Data supplied:
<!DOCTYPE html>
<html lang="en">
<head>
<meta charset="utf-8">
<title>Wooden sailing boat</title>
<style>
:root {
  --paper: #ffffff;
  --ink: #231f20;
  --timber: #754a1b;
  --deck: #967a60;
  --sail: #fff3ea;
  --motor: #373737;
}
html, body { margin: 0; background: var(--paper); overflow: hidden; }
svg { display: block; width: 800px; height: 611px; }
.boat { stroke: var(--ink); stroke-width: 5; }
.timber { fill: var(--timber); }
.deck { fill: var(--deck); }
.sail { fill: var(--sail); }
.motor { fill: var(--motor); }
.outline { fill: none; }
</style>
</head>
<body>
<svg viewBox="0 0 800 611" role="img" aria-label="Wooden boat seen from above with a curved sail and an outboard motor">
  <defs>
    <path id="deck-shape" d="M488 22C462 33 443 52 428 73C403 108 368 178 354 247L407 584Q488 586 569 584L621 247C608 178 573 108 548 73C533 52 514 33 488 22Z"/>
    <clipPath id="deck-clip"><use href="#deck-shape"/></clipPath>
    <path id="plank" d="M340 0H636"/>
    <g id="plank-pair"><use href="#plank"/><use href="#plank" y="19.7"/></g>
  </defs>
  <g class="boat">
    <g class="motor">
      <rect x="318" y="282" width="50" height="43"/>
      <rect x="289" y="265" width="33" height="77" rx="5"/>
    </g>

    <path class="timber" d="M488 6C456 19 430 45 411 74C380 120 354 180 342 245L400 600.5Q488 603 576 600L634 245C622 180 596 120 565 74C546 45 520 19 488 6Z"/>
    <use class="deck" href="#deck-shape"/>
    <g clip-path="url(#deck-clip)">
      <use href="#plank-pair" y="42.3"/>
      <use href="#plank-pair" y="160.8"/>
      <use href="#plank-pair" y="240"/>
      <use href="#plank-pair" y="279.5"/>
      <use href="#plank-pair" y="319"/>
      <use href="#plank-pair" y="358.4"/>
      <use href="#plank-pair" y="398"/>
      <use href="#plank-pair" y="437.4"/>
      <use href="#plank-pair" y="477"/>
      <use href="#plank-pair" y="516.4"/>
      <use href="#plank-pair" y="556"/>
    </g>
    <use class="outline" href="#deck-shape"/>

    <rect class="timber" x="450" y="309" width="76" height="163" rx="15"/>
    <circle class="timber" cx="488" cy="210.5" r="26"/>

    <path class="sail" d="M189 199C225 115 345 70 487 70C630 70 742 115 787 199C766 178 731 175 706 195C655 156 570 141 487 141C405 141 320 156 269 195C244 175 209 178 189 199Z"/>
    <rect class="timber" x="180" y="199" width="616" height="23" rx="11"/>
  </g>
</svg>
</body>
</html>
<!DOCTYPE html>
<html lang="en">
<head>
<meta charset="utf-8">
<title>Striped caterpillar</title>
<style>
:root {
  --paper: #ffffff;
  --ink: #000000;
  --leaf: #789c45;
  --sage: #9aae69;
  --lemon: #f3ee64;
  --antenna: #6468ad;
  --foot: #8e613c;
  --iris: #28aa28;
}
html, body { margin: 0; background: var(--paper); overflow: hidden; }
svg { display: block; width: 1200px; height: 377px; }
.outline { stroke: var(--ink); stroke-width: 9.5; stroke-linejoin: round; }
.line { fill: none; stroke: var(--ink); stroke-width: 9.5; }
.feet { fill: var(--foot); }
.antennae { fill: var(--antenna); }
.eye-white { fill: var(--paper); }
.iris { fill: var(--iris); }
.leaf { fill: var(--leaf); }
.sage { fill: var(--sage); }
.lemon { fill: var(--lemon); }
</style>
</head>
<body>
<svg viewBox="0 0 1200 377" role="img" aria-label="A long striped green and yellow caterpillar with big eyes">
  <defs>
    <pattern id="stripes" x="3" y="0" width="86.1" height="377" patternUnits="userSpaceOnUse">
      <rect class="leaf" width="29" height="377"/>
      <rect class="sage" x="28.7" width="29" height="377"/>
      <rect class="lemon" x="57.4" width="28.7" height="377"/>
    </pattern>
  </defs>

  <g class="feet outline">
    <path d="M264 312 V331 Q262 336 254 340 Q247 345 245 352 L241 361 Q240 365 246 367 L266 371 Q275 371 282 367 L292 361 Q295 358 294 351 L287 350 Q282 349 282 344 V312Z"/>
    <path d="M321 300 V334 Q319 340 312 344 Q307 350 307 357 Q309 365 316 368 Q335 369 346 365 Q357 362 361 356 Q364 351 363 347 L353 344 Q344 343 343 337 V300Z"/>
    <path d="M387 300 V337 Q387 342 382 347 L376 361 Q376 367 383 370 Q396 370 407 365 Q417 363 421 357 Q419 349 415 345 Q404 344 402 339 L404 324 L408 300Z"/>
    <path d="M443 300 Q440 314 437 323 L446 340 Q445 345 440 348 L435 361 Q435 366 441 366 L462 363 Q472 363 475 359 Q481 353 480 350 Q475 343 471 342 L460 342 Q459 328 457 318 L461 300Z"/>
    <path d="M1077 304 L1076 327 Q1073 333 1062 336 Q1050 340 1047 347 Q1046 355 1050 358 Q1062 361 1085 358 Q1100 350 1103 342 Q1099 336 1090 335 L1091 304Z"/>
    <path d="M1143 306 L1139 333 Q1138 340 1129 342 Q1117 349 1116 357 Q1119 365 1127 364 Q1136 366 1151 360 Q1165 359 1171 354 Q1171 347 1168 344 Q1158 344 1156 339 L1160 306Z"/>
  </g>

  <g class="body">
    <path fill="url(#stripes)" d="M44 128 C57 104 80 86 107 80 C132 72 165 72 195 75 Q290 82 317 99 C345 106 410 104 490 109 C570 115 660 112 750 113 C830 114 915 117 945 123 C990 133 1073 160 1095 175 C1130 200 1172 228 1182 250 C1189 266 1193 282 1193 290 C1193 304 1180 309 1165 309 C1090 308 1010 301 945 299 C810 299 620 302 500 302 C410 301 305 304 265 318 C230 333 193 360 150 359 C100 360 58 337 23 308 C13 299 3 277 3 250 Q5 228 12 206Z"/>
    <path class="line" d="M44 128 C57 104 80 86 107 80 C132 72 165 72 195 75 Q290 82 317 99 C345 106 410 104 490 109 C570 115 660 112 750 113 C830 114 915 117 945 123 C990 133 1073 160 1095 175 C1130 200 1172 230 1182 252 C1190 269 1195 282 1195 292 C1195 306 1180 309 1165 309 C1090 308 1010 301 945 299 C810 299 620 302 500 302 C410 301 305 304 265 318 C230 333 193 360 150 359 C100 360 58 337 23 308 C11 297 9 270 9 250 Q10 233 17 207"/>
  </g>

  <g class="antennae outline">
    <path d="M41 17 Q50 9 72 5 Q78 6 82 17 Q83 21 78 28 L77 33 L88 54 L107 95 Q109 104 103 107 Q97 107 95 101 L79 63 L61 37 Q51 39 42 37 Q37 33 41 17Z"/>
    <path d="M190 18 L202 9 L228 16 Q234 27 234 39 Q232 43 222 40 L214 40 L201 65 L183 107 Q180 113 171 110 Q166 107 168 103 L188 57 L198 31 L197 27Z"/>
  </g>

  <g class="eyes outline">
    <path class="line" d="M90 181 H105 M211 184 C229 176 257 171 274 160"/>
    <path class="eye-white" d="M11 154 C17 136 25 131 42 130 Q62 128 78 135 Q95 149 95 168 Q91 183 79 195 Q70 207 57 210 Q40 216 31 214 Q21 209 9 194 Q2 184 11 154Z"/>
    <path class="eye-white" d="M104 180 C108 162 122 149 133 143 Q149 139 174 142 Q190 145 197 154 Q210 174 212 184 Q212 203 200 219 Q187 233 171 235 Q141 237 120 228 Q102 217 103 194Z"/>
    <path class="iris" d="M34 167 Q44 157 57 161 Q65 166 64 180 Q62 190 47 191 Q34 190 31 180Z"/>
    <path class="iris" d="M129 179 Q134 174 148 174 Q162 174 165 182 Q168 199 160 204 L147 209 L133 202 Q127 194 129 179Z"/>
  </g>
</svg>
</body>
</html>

Task objective: Lines holding the word "deck" are the answer; copy each one from the records above.

Result for this exercise:
  --deck: #967a60;
.deck { fill: var(--deck); }
    <path id="deck-shape" d="M488 22C462 33 443 52 428 73C403 108 368 178 354 247L407 584Q488 586 569 584L621 247C608 178 573 108 548 73C533 52 514 33 488 22Z"/>
    <clipPath id="deck-clip"><use href="#deck-shape"/></clipPath>
    <use class="deck" href="#deck-shape"/>
    <g clip-path="url(#deck-clip)">
    <use class="outline" href="#deck-shape"/>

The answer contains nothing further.